===== STUDY MATERIAL

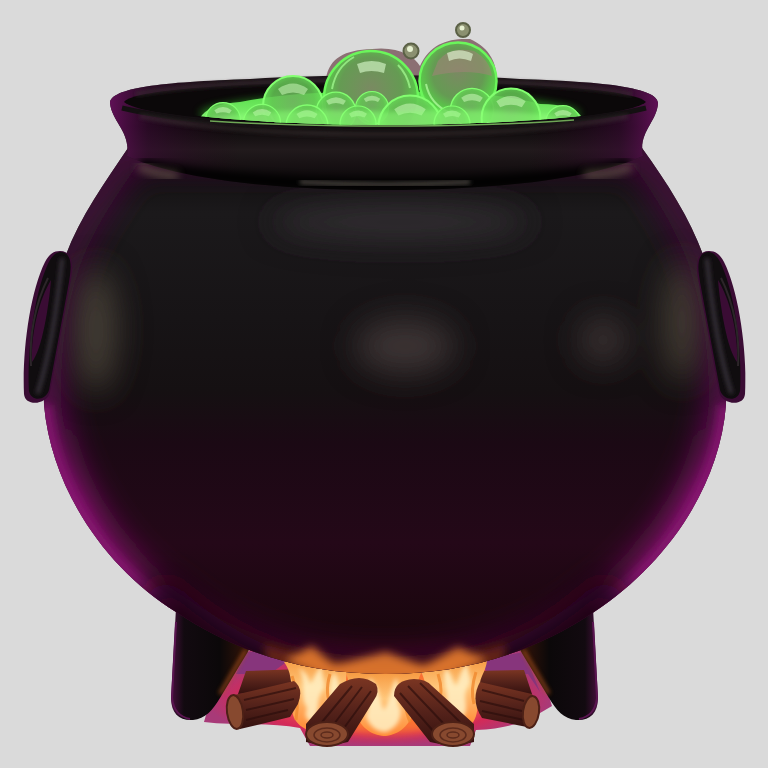
<!DOCTYPE html>
<html lang="en">
<head>
<meta charset="utf-8">
<title>Bubbling cauldron</title>
<style>
:root{--backdrop:#dadada;--iron:#121011;--iron-deep:#090708;--plum:#240818;--magenta:#7a1266;--potion:#63ea55;--potion-light:#b4ff9c;--ember:#ff8a2c;--flame:#ffd08a;--bark:#4a1b14;--bark-light:#7d3a24}
html,body{margin:0;background:var(--backdrop);overflow:hidden}
.artboard{display:block;width:768px;height:768px;background:var(--backdrop)}
.iron{fill:var(--iron)}
.flame{fill:url(#flameFill)}
.flame-core{fill:#fff0c4}
.grain{fill:none;stroke:#2a0d0b;stroke-width:2;opacity:.65}
.log-end{fill:#87492f;stroke:#4c2016;stroke-width:2}
.ring{fill:none;stroke:#5c2b1c;stroke-width:1.5}
</style>
</head>
<body>
<svg class="artboard" viewBox="0 0 768 768" role="img" aria-label="Black cauldron of bubbling green potion over a log fire">
<defs>
<linearGradient id="bodyFill" x1="0" y1="150" x2="0" y2="674" gradientUnits="userSpaceOnUse">
<stop offset="0" stop-color="#0d0b0b"/><stop offset=".12" stop-color="#1b191b"/><stop offset=".32" stop-color="#171416"/><stop offset=".46" stop-color="#151012"/><stop offset=".56" stop-color="#1b0914"/><stop offset=".75" stop-color="#240818"/><stop offset=".92" stop-color="#1a060d"/><stop offset="1" stop-color="#2a0b08"/>
</linearGradient>
<linearGradient id="edgeGlow" x1="0" y1="150" x2="0" y2="640" gradientUnits="userSpaceOnUse">
<stop offset="0" stop-color="#4a0c40"/><stop offset=".25" stop-color="#3c0a34"/><stop offset=".5" stop-color="#5c0e50"/><stop offset=".72" stop-color="#96187c"/><stop offset="1" stop-color="#5a0c48"/>
</linearGradient>
<linearGradient id="rimFill" x1="0" y1="75" x2="0" y2="190" gradientUnits="userSpaceOnUse">
<stop offset="0" stop-color="#1a1216"/><stop offset=".45" stop-color="#0c090a"/><stop offset=".65" stop-color="#211a1c"/><stop offset=".85" stop-color="#120d0f"/><stop offset="1" stop-color="#0b0909"/>
</linearGradient>
<linearGradient id="rimSides">
<stop offset="0" stop-color="#64105a" stop-opacity=".95"/><stop offset=".07" stop-color="#3a0a34" stop-opacity=".6"/><stop offset=".24" stop-color="#210818" stop-opacity="0"/><stop offset=".76" stop-color="#210818" stop-opacity="0"/><stop offset=".93" stop-color="#3a0a34" stop-opacity=".6"/><stop offset="1" stop-color="#64105a" stop-opacity=".95"/>
</linearGradient>
<linearGradient id="flameFill" x1="0" y1="0" x2="0" y2="1">
<stop offset="0" stop-color="#f59338"/><stop offset=".45" stop-color="#ffc67a"/><stop offset="1" stop-color="#ff8a36"/>
</linearGradient>
<linearGradient id="barkFill" x1="0" y1="0" x2="0" y2="1">
<stop offset="0" stop-color="#7a3522"/><stop offset=".5" stop-color="#54221a"/><stop offset="1" stop-color="#34110f"/>
</linearGradient>
<linearGradient id="legFill">
<stop offset="0" stop-color="#45103c"/><stop offset=".16" stop-color="#120a10"/><stop offset=".6" stop-color="#0b0809"/><stop offset="1" stop-color="#3a1609"/>
</linearGradient>
<linearGradient id="potionFill" x1="0" y1="92" x2="0" y2="126" gradientUnits="userSpaceOnUse">
<stop offset="0" stop-color="#55dc48"/><stop offset="1" stop-color="#8df57a"/>
</linearGradient>
<radialGradient id="bubbleFill" cx=".5" cy=".42" r=".58">
<stop offset="0" stop-color="#6fb05f" stop-opacity=".85"/><stop offset=".6" stop-color="#63c653" stop-opacity=".85"/><stop offset="1" stop-color="#67f258"/>
</radialGradient>
<radialGradient id="bigBubbleFill" cx=".5" cy=".4" r=".6">
<stop offset="0" stop-color="#7a8a62"/><stop offset=".55" stop-color="#659b53"/><stop offset=".85" stop-color="#58cf48"/><stop offset="1" stop-color="#6ff95f"/>
</radialGradient>
<radialGradient id="groundGlow">
<stop offset="0" stop-color="#ffb060"/><stop offset=".4" stop-color="#f4574c"/><stop offset=".75" stop-color="#d42a58"/><stop offset="1" stop-color="#a83a78"/>
</radialGradient>
<filter id="soft4" x="-30%" y="-30%" width="160%" height="160%"><feGaussianBlur stdDeviation="4"/></filter>
<filter id="soft2" x="-30%" y="-60%" width="160%" height="220%"><feGaussianBlur stdDeviation="2"/></filter>
<filter id="soft16" x="-80%" y="-80%" width="260%" height="260%"><feGaussianBlur stdDeviation="16"/></filter>
<path id="bodyShape" d="M128 148C104 184 76 222 62 266C48 310 43 360 44 405C52 492 108 570 176 612C240 655 310 674 385 674C460 674 530 655 594 612C664 566 719 490 726 405C727 355 719 304 705 260C691 220 668 184 642 148Z"/>
<path id="rimShape" d="M110 103C111 88 160 82 250 79C330 74 440 74 520 79C610 82 657 88 658 103C657 122 638 132 643 156C590 180 490 190 385 190C280 190 180 180 127 156C131 132 112 122 110 103Z"/>
<clipPath id="bodyClip"><use href="#bodyShape"/></clipPath>
<clipPath id="rimClip"><use href="#rimShape"/></clipPath>
<clipPath id="potionClip"><path d="M180 0H600V114C540 121 460 125 385 125C310 125 240 121 180 114Z"/></clipPath>
<g id="bubble">
<circle r="30" fill="url(#bubbleFill)" stroke="#83ff70" stroke-width="2"/>
<path d="M-15-17Q0-28 15-17L11-11Q0-16-11-11Z" fill="#d4ffc2" opacity=".5"/>
<path d="M-24 4Q-20 20-5 25" fill="none" stroke="#c6ffb4" stroke-width="2" opacity=".6"/>
</g>
<g id="handle">
<path d="M60 251C73 251 74 266 70 284L50 392C47 405 25 407 24 394C22 352 30 292 45 262C49 254 54 251 60 251Z" fill="#3a0c34"/>
<path d="M61 252C72 253 72 266 69 282L49 390C46 401 31 402 29 391C27 350 34 296 47 266C51 257 55 252 61 252ZM51 280C40 298 31 330 32 362C42 350 49 306 51 280Z" fill="#100d0f" fill-rule="evenodd"/>
<path d="M62 260C57 310 50 354 38 392" fill="none" stroke="#38333a" stroke-width="4" stroke-linecap="round" filter="url(#soft2)"/>
<path d="M48 278C35 304 29 336 31 366" fill="none" stroke="#2c2529" stroke-width="2"/>
</g>
<g id="leg">
<path d="M176 608L171 698C171 714 180 721 193 720C205 719 213 710 220 698L252 645Z" fill="url(#legFill)"/>
<path d="M246 650L220 694" stroke="#b4561f" stroke-width="4" opacity=".65" filter="url(#soft2)"/>
<path d="M176 622L172 698Q174 716 190 719" fill="none" stroke="#5a1450" stroke-width="2"/>
</g>
</defs>

<g id="ground-glow">
<path d="M204 722C212 694 230 664 250 650H520C536 668 548 690 552 706C534 716 520 728 476 730L470 746H310L300 728C270 722 234 726 204 722Z" fill="url(#groundGlow)"/>
<path d="M246 652H300L270 674H236ZM480 660L524 652L540 692L528 674H488Z" fill="#87357c"/>
</g>

<g id="back-logs" fill="url(#barkFill)">
<path d="M246 671L300 669L304 690L238 694Z"/>
<path d="M474 671L524 670L532 694L470 694Z"/>
</g>

<g id="flames">
<ellipse cx="386" cy="700" rx="96" ry="34" fill="#ff7d2c" opacity=".8" filter="url(#soft4)"/>
<path class="flame" d="M284 662C294 676 288 684 296 694C288 708 292 724 308 730C326 728 330 716 342 706C350 692 342 680 350 664C330 650 300 650 284 662Z"/>
<path class="flame" d="M344 668C352 684 348 700 356 714C362 730 374 736 386 736C402 734 412 722 414 708C418 692 414 684 424 668Z"/>
<path class="flame" d="M418 666C428 682 424 692 434 704C440 722 456 730 470 726C482 714 474 700 482 690C476 680 486 674 487 660C460 650 434 654 418 666Z"/>
<path class="flame-core" d="M299 668C307 684 299 696 307 708C303 718 309 724 315 720C321 708 315 700 323 690C327 680 319 674 323 664C315 672 314 680 310 684C309 676 304 671 299 668ZM334 672C327 686 334 694 325 708C337 702 344 688 334 672ZM370 678C364 694 372 702 366 716C370 728 378 732 386 732C396 728 402 720 400 708C394 700 402 690 396 678C390 690 390 702 384 710C378 698 382 690 370 678ZM446 668C440 682 450 690 446 704C450 716 458 722 464 716C470 704 460 696 470 684C472 676 466 670 468 662C460 670 460 678 456 686C452 680 452 674 446 668Z" opacity=".85" filter="url(#soft2)"/>
<path d="M292 676Q300 696 296 720M330 674Q324 694 332 708M360 684Q366 704 360 718M408 682Q402 704 410 722M438 674Q444 692 438 706M476 672Q470 690 474 704" fill="none" stroke="#f08a30" stroke-width="3" opacity=".8"/>
</g>

<g id="front-logs">
<path d="M230 696L294 681Q304 688 298 704L290 717L240 729Z" fill="url(#barkFill)"/>
<path class="grain" d="M244 700L296 688M246 710L294 699M246 720L288 710"/>
<ellipse class="log-end" cx="235" cy="712" rx="8" ry="17" transform="rotate(-8 235 712)"/>
<path d="M480 682L532 694Q542 710 532 728L482 718Q470 700 480 682Z" fill="url(#barkFill)"/>
<path class="grain" d="M482 690L524 701M480 701L522 711M482 711L524 720"/>
<ellipse class="log-end" cx="531" cy="712" rx="8" ry="16" transform="rotate(8 531 712)"/>
<path d="M306 724L340 684Q360 672 376 684Q380 692 374 700L348 742Q326 748 306 742Z" fill="url(#barkFill)"/>
<path class="grain" d="M322 722L352 686M334 724L362 687M344 728L371 691"/>
<ellipse class="log-end" cx="327" cy="734" rx="21" ry="12"/>
<ellipse class="ring" cx="327" cy="735" rx="13" ry="7"/><ellipse class="ring" cx="327" cy="735" rx="6" ry="3"/>
<path d="M394 696Q394 680 414 679Q426 679 432 686L474 724V742Q452 748 430 742Z" fill="url(#barkFill)"/>
<path class="grain" d="M400 693L434 732M408 686L444 724M420 683L460 722"/>
<ellipse class="log-end" cx="453" cy="734" rx="21" ry="12"/>
<ellipse class="ring" cx="453" cy="735" rx="13" ry="7"/><ellipse class="ring" cx="453" cy="735" rx="6" ry="3"/>
</g>

<use href="#leg"/>
<use href="#leg" transform="translate(769 0) scale(-1 1)"/>

<g id="body">
<use href="#bodyShape" fill="url(#bodyFill)"/>
<g clip-path="url(#bodyClip)">
<use href="#bodyShape" fill="none" stroke="url(#edgeGlow)" stroke-width="34" filter="url(#soft16)"/>
<path d="M44 405C52 492 108 570 176 612M594 612C664 566 719 490 726 405" fill="none" stroke="#8c1676" stroke-width="16" opacity=".75" filter="url(#soft4)"/>
<path d="M150 590C230 670 310 690 385 690C460 690 540 670 620 590" fill="none" stroke="#16050b" stroke-width="44" filter="url(#soft16)"/>
<g filter="url(#soft16)">
<ellipse cx="96" cy="330" rx="20" ry="62" fill="#51483c" opacity=".85"/>
<ellipse cx="682" cy="322" rx="18" ry="60" fill="#51483c" opacity=".8"/>
<ellipse cx="405" cy="346" rx="50" ry="28" fill="#443a3a" opacity=".85"/>
<ellipse cx="603" cy="340" rx="24" ry="24" fill="#423a39" opacity=".8"/>
<ellipse cx="400" cy="222" rx="130" ry="18" fill="#343034" opacity=".9"/>
</g>
<g filter="url(#soft4)">
<path d="M264 644Q330 664 385 666Q440 664 506 644L500 690H270Z" fill="#812f12" opacity=".65"/>
<path d="M286 660L312 646L334 665L386 652L424 666L458 647L486 660L440 680H330Z" fill="#ee802e" opacity=".85"/>
</g>
</g>
</g>

<use href="#handle"/>
<use href="#handle" transform="translate(769 0) scale(-1 1)"/>

<g id="rim">
<path d="M326 78C330 58 344 50 372 49C398 46 414 56 420 66C430 44 448 38 470 39C490 48 498 64 496 82Z" fill="#8b6f73"/>
<use href="#rimShape" fill="url(#rimFill)"/>
<use href="#rimShape" fill="url(#rimSides)"/>
<path d="M124 102C132 89 250 82 385 82C520 82 636 89 646 102C630 116 510 126 385 126C260 126 140 116 124 102Z" fill="#0b0809"/>
<path d="M136 94C190 84 290 80 385 80C480 80 580 84 632 94" fill="none" stroke="#392b31" stroke-width="3" filter="url(#soft2)"/>
<g clip-path="url(#rimClip)">
<path d="M140 164C220 181 300 184 385 184C470 184 550 181 630 164" fill="none" stroke="#050404" stroke-width="12" filter="url(#soft4)"/>
<path d="M300 182Q385 187 470 182" fill="none" stroke="#4a4441" stroke-width="4" filter="url(#soft2)"/>
</g>
<g filter="url(#soft4)" opacity=".8">
<path d="M138 166Q154 174 178 176" fill="none" stroke="#6a5c4d" stroke-width="7"/>
<path d="M632 166Q616 174 584 175" fill="none" stroke="#6a5c4d" stroke-width="7"/>
</g>
</g>

<g id="potion" clip-path="url(#potionClip)">
<ellipse cx="390" cy="114" rx="190" ry="20" fill="#38c52e" opacity=".6" filter="url(#soft4)"/>
<path d="M200 118Q208 104 240 102Q300 90 390 92Q490 90 540 104Q576 104 582 118L560 130H220Z" fill="url(#potionFill)"/>
<use href="#bubble" transform="translate(293 106)"/>
<g>
<circle cx="371" cy="98" r="47" fill="url(#bigBubbleFill)" stroke="#6bf65b" stroke-width="2.5"/>
<path d="M357 64Q372 58 386 64L384 73Q371 69 360 73Z" fill="#d5f6c6" opacity=".65"/>
<path d="M332 89Q336 67 354 57M410 88Q407 74 398 65" fill="none" stroke="#a7ff94" stroke-width="2" opacity=".7"/>
</g>
<g>
<circle cx="458" cy="81" r="38.5" fill="url(#bigBubbleFill)" stroke="#6bf65b" stroke-width="2.5"/>
<path d="M438 61Q450 46 474 51Q490 60 492 76Q466 68 432 76Z" fill="#a08478" opacity=".55"/>
<path d="M447 53Q460 47 473 54L471 61Q459 56 449 61Z" fill="#e0f5d2" opacity=".65"/>
<path d="M426 84Q430 104 450 113" fill="none" stroke="#b8ffa6" stroke-width="2" opacity=".7"/>
</g>
<use href="#bubble" transform="translate(223 120) scale(.58)"/>
<use href="#bubble" transform="translate(563 123) scale(.58)"/>
<use href="#bubble" transform="translate(472 110) scale(.72)"/>
<use href="#bubble" transform="translate(511 118) scale(.98)"/>
<use href="#bubble" transform="translate(262 123) scale(.62)"/>
<use href="#bubble" transform="translate(336 112) scale(.66)"/>
<use href="#bubble" transform="translate(372 108) scale(.55)"/>
<use href="#bubble" transform="translate(410 127) scale(1.05)"/>
<use href="#bubble" transform="translate(358 124) scale(.6)"/>
<use href="#bubble" transform="translate(307 126) scale(.7)"/>
<use href="#bubble" transform="translate(452 124) scale(.6)"/>
<path d="M210 118Q290 106 390 112Q490 106 574 118L550 128H230Z" fill="#8dff78" opacity=".5" filter="url(#soft2)"/>
</g>

<g id="front-lip" fill="none">
<path d="M122 108C180 122 280 128 385 128C490 128 590 122 646 108" stroke="#141012" stroke-width="5"/>
<path d="M210 121Q290 126 385 126Q490 126 574 120" stroke="#70a957" stroke-width="1.5"/>
<path d="M140 116C210 130 300 134 385 134C470 134 560 130 628 116" stroke="#453b3a" stroke-width="3" opacity=".7" filter="url(#soft2)"/>
</g>

<g id="droplets" fill="#8b9070" stroke="#5b6146" stroke-width="2">
<circle cx="411" cy="51" r="7.5"/><circle cx="463" cy="30" r="7"/>
<g fill="#e6f0d0" stroke="none"><circle cx="410" cy="49" r="3"/><circle cx="462" cy="28" r="2.5"/></g>
</g>
</svg>
</body>
</html>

==========

WORK INSTRUCTIONS —
In the entries above, find each line that includes the string "background" and copy it.

EXERCISE ANSWER —
html,body{margin:0;background:var(--backdrop);overflow:hidden}
.artboard{display:block;width:768px;height:768px;background:var(--backdrop)}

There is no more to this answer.